▶ **How to complete this task**:
Leave every picture out and give back the lines below from the first through the line that holds "229 L418 231", exactly as written.

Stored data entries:
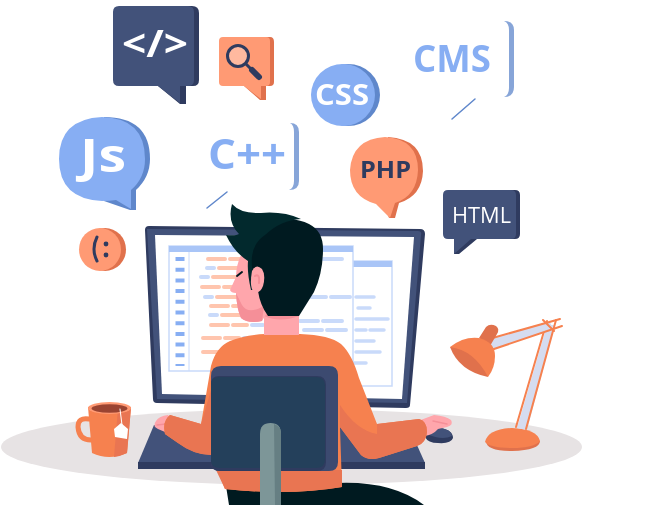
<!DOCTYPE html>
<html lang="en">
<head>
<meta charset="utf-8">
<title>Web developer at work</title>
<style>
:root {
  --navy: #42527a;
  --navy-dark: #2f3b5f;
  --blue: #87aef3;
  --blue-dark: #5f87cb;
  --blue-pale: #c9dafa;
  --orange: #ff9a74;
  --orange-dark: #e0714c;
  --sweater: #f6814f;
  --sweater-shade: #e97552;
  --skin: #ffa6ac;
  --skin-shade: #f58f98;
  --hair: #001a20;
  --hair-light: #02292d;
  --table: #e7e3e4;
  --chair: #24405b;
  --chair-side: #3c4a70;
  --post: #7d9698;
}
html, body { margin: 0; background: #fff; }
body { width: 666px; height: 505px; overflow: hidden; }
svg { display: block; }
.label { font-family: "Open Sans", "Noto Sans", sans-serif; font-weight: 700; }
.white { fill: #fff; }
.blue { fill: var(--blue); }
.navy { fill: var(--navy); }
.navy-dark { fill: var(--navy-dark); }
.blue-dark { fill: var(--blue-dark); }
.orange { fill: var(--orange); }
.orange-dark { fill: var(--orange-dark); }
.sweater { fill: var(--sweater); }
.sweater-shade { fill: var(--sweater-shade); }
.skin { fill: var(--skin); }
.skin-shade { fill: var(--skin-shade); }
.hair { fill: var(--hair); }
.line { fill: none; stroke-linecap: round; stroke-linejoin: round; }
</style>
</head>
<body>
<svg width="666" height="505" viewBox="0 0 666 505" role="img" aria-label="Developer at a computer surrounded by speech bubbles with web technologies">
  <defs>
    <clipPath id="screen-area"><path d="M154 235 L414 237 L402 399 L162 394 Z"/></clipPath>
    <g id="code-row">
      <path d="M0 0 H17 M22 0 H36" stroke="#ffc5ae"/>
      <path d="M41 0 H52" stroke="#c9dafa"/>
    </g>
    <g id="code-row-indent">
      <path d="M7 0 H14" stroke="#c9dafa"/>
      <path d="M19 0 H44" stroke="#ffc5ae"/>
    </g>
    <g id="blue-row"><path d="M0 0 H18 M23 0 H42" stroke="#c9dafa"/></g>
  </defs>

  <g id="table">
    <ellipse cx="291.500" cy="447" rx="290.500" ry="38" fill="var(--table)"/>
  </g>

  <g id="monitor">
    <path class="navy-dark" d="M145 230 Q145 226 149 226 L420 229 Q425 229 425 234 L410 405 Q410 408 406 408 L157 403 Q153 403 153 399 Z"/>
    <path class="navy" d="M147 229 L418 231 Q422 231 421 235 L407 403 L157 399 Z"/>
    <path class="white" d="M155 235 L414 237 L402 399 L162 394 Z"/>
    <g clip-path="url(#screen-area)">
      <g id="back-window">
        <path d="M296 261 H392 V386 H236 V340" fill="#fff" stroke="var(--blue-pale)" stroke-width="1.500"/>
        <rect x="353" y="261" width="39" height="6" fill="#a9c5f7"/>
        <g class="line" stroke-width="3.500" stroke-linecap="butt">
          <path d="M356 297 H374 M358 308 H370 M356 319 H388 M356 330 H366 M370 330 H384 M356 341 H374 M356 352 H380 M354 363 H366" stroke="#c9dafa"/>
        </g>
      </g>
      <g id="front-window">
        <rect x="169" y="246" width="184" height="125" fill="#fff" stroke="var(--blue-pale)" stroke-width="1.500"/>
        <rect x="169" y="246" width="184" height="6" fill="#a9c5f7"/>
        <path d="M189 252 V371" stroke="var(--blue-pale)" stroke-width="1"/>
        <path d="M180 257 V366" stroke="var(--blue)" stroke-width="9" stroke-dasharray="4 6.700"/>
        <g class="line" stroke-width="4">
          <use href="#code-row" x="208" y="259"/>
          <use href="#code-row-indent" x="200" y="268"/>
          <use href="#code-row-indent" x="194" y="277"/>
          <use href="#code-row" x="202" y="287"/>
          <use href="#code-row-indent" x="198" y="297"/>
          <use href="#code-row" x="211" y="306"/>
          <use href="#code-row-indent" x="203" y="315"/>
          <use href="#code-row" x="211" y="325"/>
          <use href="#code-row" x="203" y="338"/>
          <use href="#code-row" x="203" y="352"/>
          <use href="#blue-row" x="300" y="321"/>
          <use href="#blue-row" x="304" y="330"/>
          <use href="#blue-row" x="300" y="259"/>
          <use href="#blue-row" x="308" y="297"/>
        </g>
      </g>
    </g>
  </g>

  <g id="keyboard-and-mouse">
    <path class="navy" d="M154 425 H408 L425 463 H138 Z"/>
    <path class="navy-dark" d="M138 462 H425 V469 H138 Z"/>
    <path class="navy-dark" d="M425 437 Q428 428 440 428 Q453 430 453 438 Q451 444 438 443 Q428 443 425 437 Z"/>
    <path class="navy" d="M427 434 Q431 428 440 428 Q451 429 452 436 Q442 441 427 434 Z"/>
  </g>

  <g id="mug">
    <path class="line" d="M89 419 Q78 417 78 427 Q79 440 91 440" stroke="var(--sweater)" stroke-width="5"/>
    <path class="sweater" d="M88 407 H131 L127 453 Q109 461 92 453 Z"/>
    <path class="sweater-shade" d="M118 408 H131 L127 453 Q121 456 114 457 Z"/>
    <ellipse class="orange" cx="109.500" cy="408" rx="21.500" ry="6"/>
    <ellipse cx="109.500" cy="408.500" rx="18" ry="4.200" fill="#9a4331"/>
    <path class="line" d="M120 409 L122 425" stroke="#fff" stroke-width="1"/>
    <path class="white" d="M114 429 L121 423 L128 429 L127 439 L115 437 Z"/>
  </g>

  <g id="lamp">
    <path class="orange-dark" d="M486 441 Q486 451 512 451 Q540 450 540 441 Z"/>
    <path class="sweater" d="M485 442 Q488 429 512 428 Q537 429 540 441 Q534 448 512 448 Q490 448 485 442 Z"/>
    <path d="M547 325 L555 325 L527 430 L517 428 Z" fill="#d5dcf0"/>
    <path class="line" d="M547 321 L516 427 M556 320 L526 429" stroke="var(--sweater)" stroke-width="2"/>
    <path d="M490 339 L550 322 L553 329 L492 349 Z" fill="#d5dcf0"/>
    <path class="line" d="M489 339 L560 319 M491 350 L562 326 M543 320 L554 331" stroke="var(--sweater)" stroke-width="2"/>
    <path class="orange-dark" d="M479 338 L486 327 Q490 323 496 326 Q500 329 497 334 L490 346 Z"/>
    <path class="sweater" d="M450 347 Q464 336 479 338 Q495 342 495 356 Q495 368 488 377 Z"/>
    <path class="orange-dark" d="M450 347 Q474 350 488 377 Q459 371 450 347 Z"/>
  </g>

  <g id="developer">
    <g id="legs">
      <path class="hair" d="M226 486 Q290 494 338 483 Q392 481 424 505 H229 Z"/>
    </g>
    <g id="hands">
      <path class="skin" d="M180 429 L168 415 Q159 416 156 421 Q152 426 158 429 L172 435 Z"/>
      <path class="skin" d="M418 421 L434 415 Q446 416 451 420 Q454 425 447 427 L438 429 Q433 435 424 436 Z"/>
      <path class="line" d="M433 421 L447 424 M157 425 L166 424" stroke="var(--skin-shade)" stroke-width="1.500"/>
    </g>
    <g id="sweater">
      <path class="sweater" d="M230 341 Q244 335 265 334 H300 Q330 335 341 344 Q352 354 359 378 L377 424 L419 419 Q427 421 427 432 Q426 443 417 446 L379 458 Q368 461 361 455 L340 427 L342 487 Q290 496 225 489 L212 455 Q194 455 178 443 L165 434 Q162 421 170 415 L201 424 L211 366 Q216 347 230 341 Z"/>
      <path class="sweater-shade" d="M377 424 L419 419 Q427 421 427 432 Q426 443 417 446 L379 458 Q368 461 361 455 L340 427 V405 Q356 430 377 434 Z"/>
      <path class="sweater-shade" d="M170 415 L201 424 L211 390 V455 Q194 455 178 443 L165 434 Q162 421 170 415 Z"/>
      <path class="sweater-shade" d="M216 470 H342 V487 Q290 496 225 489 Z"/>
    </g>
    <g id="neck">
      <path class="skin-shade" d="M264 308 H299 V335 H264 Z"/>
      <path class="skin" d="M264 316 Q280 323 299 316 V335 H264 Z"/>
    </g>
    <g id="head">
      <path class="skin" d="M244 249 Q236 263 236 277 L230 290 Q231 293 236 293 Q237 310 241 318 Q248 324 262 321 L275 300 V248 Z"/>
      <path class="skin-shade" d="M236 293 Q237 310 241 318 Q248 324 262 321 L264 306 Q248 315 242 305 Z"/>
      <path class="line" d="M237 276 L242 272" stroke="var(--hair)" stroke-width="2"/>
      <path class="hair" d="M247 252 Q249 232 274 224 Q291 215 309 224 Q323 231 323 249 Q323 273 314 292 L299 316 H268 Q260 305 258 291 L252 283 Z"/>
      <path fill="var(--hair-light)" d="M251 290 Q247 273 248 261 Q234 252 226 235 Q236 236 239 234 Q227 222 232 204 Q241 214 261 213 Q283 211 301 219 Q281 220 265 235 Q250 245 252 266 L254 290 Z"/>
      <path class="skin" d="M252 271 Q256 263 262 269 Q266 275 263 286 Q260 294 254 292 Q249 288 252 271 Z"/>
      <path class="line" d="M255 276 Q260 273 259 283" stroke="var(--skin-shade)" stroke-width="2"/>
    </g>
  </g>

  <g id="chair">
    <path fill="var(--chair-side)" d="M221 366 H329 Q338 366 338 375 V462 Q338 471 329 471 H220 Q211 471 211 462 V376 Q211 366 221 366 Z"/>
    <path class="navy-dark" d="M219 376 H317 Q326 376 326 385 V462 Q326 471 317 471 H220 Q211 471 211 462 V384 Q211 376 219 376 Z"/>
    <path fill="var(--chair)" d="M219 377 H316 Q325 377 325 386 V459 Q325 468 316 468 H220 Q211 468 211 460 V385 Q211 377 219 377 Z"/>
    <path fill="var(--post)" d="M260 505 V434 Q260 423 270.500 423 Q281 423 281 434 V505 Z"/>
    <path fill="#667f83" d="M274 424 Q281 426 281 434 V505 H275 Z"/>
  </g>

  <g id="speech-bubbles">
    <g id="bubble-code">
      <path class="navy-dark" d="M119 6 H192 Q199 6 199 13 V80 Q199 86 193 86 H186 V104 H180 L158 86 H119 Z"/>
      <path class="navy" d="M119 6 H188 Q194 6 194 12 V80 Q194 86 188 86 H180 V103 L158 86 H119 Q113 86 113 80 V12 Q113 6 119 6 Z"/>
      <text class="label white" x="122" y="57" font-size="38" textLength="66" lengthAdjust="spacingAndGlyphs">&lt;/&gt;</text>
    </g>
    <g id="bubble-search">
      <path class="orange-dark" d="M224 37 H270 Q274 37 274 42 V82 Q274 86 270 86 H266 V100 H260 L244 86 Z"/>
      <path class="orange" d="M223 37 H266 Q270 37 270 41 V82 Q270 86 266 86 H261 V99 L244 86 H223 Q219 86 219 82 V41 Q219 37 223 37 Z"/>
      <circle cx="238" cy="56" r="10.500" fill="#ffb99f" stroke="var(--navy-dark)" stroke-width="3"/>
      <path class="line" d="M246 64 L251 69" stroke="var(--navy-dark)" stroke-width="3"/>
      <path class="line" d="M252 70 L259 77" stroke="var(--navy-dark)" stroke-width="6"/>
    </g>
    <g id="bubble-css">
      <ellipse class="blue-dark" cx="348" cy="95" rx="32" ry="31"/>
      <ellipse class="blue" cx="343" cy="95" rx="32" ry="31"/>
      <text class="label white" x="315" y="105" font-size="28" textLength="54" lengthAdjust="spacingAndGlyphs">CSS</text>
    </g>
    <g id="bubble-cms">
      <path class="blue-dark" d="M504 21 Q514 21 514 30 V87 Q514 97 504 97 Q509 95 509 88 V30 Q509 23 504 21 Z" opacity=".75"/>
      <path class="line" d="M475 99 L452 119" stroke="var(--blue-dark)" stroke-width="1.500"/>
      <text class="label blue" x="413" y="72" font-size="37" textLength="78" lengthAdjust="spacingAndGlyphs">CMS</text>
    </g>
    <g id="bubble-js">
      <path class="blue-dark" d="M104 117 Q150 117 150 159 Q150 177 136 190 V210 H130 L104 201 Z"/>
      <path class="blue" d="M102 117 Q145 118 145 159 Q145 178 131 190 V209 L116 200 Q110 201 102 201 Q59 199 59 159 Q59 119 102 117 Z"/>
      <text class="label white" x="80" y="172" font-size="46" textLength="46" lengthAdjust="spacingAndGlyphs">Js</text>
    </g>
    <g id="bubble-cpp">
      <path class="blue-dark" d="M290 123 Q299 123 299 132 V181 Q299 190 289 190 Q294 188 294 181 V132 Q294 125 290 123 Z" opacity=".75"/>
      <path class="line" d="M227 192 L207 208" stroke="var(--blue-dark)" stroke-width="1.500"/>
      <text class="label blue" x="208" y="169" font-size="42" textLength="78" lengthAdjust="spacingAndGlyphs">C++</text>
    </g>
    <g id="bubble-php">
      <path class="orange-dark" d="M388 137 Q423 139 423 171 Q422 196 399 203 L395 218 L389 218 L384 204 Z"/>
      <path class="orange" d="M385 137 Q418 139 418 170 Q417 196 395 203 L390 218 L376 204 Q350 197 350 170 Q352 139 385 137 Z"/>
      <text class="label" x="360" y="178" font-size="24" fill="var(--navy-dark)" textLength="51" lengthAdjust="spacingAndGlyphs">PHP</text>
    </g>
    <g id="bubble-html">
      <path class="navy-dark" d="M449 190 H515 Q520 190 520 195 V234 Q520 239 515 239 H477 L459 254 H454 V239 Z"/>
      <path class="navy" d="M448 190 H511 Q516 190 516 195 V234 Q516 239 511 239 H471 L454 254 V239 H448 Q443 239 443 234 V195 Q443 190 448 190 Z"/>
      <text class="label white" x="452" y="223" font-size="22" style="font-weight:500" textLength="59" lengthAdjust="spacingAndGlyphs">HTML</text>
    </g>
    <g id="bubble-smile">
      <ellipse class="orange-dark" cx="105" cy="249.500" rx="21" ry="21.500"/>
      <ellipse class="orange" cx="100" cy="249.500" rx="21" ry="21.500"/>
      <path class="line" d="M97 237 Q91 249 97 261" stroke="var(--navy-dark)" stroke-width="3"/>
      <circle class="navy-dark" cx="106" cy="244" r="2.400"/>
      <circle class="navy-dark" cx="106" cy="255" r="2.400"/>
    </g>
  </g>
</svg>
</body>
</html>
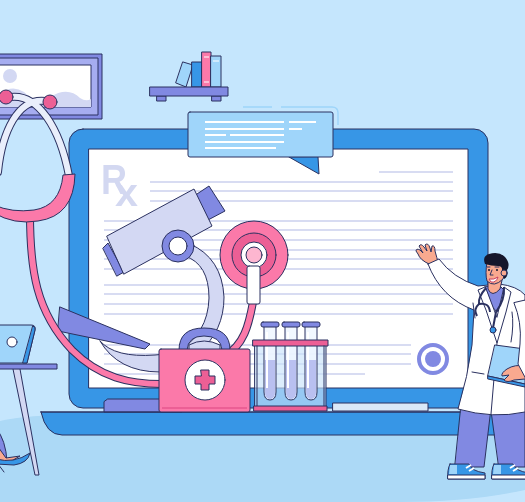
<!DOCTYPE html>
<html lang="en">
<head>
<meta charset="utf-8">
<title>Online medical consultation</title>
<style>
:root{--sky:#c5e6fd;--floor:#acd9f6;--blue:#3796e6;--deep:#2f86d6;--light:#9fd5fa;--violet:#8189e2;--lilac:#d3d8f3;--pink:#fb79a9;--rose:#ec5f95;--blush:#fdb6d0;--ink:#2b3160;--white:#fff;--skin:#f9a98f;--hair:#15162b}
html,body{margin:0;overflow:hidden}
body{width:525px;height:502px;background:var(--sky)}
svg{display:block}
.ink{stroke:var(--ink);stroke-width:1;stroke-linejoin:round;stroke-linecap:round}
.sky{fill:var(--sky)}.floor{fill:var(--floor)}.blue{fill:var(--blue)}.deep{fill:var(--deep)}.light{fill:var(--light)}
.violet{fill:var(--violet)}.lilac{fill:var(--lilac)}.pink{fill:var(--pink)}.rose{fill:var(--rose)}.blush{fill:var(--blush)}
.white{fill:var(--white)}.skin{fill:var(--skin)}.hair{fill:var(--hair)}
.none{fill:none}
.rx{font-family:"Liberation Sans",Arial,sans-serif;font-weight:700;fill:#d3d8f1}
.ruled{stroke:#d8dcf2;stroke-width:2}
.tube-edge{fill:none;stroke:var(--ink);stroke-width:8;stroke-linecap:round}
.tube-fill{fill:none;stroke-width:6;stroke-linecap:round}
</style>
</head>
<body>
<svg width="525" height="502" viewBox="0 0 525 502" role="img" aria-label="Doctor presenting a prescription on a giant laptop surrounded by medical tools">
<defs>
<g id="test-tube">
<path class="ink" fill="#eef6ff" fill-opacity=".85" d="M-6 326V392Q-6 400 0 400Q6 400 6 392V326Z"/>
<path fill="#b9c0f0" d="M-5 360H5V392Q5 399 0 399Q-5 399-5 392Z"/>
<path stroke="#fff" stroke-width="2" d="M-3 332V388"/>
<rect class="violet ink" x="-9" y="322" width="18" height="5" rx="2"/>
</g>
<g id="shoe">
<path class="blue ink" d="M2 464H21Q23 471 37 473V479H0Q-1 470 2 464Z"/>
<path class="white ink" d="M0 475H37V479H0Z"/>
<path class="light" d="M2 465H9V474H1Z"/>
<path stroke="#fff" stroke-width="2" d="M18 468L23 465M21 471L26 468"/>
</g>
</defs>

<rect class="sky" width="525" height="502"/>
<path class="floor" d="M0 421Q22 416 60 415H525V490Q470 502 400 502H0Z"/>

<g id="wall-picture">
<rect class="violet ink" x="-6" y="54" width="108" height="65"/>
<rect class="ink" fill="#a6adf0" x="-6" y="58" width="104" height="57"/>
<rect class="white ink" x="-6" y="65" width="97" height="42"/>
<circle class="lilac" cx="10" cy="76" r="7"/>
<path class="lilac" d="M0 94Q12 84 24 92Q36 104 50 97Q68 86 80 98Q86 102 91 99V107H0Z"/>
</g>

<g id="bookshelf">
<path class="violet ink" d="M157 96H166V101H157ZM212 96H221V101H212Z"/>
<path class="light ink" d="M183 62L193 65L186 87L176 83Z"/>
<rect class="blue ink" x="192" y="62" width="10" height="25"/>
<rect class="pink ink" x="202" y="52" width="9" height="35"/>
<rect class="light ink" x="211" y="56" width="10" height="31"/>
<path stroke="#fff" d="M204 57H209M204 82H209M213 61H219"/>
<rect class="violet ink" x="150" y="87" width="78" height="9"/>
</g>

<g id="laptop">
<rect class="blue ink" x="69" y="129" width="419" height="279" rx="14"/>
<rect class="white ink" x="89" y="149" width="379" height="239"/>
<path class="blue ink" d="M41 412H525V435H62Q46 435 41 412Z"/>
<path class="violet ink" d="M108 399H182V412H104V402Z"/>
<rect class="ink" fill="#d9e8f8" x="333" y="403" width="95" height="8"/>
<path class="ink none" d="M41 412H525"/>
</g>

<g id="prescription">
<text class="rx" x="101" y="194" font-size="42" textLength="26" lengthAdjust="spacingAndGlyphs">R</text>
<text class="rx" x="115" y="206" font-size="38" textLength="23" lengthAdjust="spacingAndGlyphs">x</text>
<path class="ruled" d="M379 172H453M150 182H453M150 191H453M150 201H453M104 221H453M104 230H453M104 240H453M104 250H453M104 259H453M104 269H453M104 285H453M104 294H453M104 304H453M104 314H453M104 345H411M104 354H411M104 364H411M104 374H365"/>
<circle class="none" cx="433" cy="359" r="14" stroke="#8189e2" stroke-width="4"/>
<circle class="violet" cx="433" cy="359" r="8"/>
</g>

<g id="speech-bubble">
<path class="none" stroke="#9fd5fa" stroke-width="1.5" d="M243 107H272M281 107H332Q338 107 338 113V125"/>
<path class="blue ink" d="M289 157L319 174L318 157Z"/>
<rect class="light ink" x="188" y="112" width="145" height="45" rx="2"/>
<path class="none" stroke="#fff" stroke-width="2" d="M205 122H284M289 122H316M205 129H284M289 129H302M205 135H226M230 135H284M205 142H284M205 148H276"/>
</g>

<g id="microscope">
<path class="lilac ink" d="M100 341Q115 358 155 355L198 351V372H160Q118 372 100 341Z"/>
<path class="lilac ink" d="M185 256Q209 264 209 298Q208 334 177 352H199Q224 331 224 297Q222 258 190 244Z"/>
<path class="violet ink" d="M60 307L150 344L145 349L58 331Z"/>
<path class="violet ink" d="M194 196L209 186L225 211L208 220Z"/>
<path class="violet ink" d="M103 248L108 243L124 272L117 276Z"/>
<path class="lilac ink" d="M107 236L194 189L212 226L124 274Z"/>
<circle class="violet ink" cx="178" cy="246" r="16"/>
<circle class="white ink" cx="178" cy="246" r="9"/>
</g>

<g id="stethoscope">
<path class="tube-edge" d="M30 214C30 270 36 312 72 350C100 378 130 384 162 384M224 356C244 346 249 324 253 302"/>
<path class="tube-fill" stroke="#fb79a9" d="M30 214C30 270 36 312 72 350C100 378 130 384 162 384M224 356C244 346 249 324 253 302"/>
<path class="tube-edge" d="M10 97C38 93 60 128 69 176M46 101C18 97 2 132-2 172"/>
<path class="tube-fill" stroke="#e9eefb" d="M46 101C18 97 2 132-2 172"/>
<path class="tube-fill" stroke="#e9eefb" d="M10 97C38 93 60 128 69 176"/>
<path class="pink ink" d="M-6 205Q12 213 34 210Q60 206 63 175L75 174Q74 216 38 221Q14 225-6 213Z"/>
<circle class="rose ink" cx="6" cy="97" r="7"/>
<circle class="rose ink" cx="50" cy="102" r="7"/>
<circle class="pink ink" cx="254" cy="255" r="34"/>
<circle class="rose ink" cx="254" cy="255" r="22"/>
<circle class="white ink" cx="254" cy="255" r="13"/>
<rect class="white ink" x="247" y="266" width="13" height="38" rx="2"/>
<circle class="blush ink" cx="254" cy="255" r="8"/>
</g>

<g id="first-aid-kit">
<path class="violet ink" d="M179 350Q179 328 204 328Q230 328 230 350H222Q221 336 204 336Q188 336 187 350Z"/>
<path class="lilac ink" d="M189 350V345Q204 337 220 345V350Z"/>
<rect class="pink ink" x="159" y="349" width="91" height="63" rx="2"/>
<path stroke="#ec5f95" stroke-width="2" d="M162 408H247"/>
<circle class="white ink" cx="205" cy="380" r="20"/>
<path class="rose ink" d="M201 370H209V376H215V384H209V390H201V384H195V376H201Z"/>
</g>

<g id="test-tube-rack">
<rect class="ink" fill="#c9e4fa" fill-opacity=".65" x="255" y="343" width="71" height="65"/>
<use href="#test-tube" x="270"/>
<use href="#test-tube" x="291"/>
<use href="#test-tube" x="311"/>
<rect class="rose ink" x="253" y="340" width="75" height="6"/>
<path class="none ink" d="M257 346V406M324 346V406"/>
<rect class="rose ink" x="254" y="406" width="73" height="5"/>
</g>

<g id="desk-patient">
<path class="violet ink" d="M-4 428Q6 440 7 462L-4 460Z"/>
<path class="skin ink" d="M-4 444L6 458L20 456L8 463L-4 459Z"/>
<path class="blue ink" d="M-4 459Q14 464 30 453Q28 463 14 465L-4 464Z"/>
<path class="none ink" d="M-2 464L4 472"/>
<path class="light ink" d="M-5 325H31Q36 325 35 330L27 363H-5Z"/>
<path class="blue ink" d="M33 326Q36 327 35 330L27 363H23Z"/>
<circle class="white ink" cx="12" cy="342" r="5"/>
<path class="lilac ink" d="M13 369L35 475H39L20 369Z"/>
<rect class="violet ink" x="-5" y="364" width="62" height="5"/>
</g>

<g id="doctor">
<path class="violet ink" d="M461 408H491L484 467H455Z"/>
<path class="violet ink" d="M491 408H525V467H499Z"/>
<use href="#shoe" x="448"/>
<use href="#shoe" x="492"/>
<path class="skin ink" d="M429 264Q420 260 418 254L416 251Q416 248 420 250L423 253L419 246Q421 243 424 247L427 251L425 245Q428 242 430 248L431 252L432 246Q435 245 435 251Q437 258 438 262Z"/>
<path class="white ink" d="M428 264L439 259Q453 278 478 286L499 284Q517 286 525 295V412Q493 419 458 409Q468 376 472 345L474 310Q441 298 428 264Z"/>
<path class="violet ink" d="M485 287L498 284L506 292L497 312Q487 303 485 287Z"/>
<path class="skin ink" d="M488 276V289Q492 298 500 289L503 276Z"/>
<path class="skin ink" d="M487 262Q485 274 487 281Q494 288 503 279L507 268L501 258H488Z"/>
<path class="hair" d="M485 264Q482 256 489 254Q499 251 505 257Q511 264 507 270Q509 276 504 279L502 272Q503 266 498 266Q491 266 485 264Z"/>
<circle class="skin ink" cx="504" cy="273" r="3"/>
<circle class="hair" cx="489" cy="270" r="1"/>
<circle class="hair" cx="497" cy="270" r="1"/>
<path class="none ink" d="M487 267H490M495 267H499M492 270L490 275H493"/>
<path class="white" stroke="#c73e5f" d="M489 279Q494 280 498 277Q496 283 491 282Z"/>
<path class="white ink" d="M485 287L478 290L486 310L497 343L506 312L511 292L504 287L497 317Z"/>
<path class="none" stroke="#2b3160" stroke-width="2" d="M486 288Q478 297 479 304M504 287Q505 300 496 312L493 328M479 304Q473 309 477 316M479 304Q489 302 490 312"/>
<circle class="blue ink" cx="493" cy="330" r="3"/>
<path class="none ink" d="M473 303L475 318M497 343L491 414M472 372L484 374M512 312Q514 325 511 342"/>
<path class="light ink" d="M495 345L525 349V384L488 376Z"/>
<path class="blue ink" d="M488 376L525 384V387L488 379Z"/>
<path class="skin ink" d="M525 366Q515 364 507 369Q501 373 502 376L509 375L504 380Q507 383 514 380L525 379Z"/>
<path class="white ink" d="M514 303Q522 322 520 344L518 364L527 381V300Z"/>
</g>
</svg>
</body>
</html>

▶ **Reply**:
<!DOCTYPE html>
<html lang="en">
<head>
<meta charset="utf-8">
<title>Web developer at work</title>
<style>
:root {
  --navy: #42527a;
  --navy-dark: #2f3b5f;
  --blue: #87aef3;
  --blue-dark: #5f87cb;
  --blue-pale: #c9dafa;
  --orange: #ff9a74;
  --orange-dark: #e0714c;
  --sweater: #f6814f;
  --sweater-shade: #e97552;
  --skin: #ffa6ac;
  --skin-shade: #f58f98;
  --hair: #001a20;
  --hair-light: #02292d;
  --table: #e7e3e4;
  --chair: #24405b;
  --chair-side: #3c4a70;
  --post: #7d9698;
}
html, body { margin: 0; background: #fff; }
body { width: 666px; height: 505px; overflow: hidden; }
svg { display: block; }
.label { font-family: "Open Sans", "Noto Sans", sans-serif; font-weight: 700; }
.white { fill: #fff; }
.blue { fill: var(--blue); }
.navy { fill: var(--navy); }
.navy-dark { fill: var(--navy-dark); }
.blue-dark { fill: var(--blue-dark); }
.orange { fill: var(--orange); }
.orange-dark { fill: var(--orange-dark); }
.sweater { fill: var(--sweater); }
.sweater-shade { fill: var(--sweater-shade); }
.skin { fill: var(--skin); }
.skin-shade { fill: var(--skin-shade); }
.hair { fill: var(--hair); }
.line { fill: none; stroke-linecap: round; stroke-linejoin: round; }
</style>
</head>
<body>
<svg width="666" height="505" viewBox="0 0 666 505" role="img" aria-label="Developer at a computer surrounded by speech bubbles with web technologies">
  <defs>
    <clipPath id="screen-area"><path d="M154 235 L414 237 L402 399 L162 394 Z"/></clipPath>
    <g id="code-row">
      <path d="M0 0 H17 M22 0 H36" stroke="#ffc5ae"/>
      <path d="M41 0 H52" stroke="#c9dafa"/>
    </g>
    <g id="code-row-indent">
      <path d="M7 0 H14" stroke="#c9dafa"/>
      <path d="M19 0 H44" stroke="#ffc5ae"/>
    </g>
    <g id="blue-row"><path d="M0 0 H18 M23 0 H42" stroke="#c9dafa"/></g>
  </defs>

  <g id="table">
    <ellipse cx="291.500" cy="447" rx="290.500" ry="38" fill="var(--table)"/>
  </g>

  <g id="monitor">
    <path class="navy-dark" d="M145 230 Q145 226 149 226 L420 229 Q425 229 425 234 L410 405 Q410 408 406 408 L157 403 Q153 403 153 399 Z"/>
    <path class="navy" d="M147 229 L418 231 Q422 231 421 235 L407 403 L157 399 Z"/>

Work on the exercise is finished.